== WORK REQUIRED ==
How many lines of the data include the string "overflow"? State the number and nothing else.
>>>
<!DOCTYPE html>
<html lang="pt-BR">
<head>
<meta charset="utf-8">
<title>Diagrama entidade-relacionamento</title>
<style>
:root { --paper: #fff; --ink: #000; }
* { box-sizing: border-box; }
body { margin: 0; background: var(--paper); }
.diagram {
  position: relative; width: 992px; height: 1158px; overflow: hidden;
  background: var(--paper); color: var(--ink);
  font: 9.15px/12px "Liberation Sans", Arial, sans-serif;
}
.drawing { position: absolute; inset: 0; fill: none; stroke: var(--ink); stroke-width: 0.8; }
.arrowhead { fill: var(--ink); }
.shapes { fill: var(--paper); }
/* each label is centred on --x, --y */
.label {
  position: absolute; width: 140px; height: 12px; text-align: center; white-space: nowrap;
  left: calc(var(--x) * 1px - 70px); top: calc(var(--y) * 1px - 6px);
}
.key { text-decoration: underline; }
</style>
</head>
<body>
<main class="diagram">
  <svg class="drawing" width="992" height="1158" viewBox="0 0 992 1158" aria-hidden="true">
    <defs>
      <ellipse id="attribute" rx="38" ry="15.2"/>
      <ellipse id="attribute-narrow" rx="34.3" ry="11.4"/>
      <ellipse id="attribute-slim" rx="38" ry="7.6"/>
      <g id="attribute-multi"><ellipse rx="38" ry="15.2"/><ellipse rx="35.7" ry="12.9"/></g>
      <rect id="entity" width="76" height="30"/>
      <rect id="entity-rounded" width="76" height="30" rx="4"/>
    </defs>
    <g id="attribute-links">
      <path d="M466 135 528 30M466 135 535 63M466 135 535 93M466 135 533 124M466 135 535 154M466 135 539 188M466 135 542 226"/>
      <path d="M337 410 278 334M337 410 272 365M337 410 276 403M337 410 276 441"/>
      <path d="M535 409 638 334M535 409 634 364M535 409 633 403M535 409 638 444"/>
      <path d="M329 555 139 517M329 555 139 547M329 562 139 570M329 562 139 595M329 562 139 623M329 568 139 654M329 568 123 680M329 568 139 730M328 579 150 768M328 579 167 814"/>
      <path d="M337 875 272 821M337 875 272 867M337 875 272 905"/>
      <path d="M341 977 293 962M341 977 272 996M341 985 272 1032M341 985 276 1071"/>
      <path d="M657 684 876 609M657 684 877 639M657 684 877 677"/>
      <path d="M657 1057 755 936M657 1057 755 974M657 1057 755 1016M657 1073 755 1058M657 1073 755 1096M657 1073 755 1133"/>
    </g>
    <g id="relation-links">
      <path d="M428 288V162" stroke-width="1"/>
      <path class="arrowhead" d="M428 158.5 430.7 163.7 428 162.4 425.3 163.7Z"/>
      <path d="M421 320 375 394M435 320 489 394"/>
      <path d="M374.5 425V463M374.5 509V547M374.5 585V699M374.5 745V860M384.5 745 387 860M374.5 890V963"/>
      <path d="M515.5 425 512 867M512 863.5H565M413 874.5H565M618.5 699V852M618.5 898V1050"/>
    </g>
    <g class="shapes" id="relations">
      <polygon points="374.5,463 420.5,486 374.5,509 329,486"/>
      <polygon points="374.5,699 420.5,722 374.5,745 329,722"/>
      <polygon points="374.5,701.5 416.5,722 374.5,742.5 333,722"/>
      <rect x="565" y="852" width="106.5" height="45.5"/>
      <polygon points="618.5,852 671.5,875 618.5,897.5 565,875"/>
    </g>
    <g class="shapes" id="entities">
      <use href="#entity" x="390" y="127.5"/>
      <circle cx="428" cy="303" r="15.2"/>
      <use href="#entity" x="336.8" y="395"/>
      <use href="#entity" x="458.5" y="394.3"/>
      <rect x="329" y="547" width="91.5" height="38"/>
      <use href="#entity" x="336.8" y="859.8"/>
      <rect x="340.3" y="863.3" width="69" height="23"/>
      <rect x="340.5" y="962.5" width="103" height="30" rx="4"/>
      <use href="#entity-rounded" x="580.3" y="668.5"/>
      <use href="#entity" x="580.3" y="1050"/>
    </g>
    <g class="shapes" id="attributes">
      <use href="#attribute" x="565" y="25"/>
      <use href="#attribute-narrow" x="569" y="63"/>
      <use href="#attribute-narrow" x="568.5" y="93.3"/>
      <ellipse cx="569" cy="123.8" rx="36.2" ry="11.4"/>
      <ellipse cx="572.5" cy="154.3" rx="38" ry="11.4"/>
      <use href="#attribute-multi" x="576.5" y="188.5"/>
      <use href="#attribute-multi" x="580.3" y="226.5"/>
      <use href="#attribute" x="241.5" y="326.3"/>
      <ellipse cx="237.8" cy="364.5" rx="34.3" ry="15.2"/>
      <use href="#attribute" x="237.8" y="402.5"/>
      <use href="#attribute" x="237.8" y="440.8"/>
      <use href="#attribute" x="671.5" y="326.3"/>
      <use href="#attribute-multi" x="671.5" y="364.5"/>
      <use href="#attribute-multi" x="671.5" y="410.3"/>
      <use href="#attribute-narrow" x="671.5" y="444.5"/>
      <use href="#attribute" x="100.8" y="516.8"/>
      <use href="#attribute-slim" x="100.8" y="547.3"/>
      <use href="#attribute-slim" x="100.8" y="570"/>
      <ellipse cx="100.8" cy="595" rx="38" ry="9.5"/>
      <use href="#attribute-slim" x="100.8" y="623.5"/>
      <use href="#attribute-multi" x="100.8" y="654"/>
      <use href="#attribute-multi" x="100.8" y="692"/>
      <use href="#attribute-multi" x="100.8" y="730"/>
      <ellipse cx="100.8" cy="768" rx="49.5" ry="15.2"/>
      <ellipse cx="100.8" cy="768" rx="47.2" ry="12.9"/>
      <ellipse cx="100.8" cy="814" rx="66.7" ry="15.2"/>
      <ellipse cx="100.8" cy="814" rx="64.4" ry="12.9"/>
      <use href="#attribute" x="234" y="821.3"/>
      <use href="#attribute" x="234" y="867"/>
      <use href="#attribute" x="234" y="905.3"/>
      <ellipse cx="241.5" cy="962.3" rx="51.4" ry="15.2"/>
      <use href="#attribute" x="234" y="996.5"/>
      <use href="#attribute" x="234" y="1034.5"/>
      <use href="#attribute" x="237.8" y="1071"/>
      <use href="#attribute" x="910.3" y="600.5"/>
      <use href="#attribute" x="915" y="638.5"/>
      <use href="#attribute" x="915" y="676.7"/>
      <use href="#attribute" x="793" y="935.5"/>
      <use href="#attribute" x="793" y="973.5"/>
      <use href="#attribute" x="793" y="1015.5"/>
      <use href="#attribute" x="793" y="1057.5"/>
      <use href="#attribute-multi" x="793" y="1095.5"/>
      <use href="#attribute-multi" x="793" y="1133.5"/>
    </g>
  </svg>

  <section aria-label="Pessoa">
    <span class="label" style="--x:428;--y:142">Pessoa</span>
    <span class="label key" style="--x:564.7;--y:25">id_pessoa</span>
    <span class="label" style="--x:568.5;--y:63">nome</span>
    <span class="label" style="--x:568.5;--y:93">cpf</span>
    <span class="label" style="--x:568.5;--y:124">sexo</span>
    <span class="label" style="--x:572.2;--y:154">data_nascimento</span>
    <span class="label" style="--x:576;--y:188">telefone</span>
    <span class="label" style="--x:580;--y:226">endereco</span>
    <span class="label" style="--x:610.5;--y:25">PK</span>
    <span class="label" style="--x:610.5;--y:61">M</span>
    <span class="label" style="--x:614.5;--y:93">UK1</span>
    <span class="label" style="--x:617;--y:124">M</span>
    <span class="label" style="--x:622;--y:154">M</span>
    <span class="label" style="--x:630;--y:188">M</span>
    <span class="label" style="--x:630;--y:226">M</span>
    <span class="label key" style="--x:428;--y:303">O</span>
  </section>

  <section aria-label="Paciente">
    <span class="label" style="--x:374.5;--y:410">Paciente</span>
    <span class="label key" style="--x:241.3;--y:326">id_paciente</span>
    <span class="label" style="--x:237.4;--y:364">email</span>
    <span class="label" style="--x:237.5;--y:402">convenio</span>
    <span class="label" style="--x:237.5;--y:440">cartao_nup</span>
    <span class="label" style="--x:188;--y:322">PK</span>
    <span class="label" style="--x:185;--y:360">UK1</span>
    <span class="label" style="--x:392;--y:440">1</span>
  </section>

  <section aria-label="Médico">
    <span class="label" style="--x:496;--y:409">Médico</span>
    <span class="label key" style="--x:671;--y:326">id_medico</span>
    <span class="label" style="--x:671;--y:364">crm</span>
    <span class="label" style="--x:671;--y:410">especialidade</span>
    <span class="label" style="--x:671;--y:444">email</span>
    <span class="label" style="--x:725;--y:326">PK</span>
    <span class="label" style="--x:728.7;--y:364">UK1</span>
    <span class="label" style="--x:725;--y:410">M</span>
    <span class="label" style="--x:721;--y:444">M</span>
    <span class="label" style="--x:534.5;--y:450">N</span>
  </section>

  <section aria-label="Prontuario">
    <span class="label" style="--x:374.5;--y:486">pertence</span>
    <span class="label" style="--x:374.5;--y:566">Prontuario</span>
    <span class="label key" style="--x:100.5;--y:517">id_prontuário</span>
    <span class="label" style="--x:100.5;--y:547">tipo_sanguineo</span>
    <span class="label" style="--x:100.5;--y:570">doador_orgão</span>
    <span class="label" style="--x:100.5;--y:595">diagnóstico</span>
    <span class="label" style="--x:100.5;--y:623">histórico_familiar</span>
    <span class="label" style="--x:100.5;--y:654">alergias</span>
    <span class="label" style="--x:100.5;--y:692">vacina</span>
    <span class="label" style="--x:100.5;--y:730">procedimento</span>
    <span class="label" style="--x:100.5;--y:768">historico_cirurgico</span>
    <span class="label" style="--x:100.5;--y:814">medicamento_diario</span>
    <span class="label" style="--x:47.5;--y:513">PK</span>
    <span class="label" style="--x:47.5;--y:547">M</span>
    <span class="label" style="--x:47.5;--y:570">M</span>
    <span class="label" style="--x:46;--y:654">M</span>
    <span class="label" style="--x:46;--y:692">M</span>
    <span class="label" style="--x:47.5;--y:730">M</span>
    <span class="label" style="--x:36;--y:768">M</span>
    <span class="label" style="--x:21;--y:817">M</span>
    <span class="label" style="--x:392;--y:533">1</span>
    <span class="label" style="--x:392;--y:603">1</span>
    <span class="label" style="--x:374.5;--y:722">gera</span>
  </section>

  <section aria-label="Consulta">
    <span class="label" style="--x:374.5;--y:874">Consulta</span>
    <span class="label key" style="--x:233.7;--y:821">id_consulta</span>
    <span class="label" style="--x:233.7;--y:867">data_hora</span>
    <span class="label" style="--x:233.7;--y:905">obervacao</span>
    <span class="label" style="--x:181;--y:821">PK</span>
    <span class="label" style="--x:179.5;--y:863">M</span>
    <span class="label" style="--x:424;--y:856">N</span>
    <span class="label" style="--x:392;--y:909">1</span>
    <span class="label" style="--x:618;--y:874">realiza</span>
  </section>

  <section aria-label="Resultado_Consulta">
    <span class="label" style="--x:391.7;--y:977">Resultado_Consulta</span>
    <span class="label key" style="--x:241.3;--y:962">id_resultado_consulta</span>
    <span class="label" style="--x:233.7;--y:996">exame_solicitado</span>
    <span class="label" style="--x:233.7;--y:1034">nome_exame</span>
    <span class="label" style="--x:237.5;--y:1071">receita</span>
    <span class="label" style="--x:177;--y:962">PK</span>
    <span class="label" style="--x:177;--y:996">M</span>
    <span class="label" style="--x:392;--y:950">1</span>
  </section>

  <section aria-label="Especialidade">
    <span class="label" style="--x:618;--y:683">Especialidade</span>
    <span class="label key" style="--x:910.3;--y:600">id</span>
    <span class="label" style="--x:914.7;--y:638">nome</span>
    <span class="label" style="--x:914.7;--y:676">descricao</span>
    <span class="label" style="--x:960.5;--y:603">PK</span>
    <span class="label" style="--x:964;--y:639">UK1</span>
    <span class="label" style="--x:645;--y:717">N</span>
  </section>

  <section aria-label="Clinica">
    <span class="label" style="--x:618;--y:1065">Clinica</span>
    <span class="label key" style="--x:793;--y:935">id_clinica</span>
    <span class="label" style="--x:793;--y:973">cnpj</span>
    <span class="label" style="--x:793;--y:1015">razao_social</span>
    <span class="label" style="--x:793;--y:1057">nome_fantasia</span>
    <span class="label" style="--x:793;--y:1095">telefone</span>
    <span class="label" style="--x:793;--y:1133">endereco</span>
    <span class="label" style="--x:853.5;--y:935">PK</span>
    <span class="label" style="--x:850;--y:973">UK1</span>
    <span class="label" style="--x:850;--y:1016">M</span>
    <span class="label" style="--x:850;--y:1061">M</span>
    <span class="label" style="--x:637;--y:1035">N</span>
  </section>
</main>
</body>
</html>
<<<
>>>
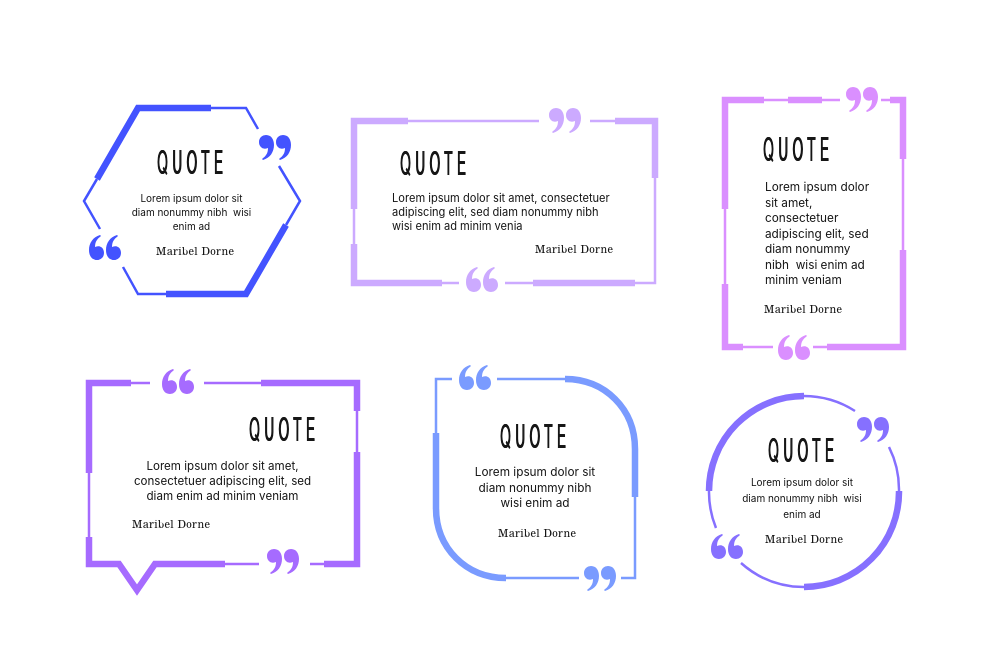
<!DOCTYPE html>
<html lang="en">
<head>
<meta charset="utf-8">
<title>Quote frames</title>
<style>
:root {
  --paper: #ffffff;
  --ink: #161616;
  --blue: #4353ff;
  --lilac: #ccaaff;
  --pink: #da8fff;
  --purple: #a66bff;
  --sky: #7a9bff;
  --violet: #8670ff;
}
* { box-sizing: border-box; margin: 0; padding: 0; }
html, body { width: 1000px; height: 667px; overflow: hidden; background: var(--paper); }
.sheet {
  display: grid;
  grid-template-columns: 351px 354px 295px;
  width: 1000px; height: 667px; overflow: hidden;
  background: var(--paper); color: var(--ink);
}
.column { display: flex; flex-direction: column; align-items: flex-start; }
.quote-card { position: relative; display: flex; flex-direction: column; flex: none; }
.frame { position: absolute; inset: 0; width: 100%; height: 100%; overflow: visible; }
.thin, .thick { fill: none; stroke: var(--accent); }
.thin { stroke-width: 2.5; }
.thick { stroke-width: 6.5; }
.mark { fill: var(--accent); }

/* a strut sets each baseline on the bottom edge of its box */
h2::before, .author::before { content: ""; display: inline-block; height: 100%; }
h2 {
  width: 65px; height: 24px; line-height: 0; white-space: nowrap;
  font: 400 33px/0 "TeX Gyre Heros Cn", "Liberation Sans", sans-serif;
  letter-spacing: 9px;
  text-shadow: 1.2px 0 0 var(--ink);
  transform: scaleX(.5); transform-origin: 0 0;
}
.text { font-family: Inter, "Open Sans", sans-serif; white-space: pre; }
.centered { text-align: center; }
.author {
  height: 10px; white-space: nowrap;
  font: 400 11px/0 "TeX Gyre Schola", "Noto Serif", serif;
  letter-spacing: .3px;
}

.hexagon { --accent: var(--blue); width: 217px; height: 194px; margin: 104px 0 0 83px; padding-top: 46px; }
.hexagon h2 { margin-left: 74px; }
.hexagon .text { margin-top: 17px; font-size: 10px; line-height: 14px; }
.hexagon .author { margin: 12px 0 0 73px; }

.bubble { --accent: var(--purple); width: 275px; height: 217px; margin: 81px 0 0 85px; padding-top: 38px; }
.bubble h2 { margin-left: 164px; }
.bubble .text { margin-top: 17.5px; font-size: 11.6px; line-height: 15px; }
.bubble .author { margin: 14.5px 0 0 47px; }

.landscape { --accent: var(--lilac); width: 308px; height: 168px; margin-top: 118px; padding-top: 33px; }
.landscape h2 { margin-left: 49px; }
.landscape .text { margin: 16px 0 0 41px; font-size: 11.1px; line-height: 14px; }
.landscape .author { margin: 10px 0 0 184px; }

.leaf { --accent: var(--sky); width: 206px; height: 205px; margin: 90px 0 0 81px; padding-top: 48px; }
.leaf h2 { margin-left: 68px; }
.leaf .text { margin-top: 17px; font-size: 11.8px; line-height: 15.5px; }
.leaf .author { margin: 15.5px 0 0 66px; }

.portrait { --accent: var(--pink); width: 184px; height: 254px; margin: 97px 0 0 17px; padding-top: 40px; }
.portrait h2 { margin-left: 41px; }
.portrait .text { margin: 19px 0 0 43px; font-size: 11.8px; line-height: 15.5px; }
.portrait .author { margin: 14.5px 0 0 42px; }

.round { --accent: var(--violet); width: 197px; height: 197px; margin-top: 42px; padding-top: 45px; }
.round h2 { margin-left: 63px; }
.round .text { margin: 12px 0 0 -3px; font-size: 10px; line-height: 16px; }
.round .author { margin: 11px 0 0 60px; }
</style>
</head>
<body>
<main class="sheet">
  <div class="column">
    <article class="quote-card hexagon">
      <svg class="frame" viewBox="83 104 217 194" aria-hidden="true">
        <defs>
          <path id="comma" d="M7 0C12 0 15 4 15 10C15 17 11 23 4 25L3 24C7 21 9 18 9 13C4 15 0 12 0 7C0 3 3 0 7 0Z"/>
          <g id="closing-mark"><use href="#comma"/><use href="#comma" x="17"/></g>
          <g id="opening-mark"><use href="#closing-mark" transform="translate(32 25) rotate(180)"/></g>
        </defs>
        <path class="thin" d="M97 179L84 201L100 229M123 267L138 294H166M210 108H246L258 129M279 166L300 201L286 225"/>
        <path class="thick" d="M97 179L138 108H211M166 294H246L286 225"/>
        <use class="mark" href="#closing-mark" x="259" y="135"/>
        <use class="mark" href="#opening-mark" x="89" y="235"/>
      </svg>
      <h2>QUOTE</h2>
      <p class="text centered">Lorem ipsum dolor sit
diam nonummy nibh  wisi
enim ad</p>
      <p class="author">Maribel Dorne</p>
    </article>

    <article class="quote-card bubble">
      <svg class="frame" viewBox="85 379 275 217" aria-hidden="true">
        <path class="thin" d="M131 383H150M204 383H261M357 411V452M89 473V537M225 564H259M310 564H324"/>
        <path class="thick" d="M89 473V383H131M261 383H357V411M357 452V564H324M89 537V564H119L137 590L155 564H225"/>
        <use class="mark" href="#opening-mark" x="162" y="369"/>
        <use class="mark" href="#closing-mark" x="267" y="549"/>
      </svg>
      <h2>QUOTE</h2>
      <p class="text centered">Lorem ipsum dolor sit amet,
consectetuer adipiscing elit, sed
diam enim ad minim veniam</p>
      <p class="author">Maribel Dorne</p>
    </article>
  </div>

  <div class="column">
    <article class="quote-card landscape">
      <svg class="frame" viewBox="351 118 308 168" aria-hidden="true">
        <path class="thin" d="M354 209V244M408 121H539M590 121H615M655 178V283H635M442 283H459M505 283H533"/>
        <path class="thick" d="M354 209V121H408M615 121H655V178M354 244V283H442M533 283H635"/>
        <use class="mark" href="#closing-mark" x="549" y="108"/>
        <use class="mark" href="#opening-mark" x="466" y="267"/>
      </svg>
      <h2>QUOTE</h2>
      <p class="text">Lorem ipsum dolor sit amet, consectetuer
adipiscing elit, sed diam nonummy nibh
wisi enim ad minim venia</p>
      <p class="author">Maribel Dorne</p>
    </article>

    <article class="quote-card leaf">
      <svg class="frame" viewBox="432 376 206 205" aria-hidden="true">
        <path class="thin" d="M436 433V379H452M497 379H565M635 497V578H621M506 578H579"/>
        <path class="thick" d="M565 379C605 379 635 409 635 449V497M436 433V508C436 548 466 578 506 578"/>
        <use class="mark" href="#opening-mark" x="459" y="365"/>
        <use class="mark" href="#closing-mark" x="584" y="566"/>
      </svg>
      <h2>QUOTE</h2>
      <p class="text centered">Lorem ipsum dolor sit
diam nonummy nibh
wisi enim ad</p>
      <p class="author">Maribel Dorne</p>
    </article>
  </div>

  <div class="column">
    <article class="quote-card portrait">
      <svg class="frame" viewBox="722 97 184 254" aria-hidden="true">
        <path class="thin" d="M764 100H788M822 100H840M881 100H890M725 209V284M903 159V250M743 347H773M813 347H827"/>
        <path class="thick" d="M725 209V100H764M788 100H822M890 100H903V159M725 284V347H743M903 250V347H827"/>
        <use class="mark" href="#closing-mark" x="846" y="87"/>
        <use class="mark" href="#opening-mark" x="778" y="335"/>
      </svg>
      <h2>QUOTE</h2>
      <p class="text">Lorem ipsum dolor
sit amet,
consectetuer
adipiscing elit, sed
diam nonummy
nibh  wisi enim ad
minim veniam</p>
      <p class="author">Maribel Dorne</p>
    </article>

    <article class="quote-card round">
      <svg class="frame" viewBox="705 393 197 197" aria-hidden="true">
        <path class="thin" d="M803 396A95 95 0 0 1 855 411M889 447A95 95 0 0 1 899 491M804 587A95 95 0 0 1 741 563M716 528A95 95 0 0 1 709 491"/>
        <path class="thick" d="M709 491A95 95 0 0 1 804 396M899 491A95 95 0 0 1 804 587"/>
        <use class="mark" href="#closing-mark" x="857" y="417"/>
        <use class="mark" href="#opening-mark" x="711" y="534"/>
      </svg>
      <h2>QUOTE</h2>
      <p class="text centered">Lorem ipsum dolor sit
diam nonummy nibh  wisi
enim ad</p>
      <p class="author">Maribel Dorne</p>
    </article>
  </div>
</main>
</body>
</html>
<<<
== SOLUTION TO THE PROBLEM ==
4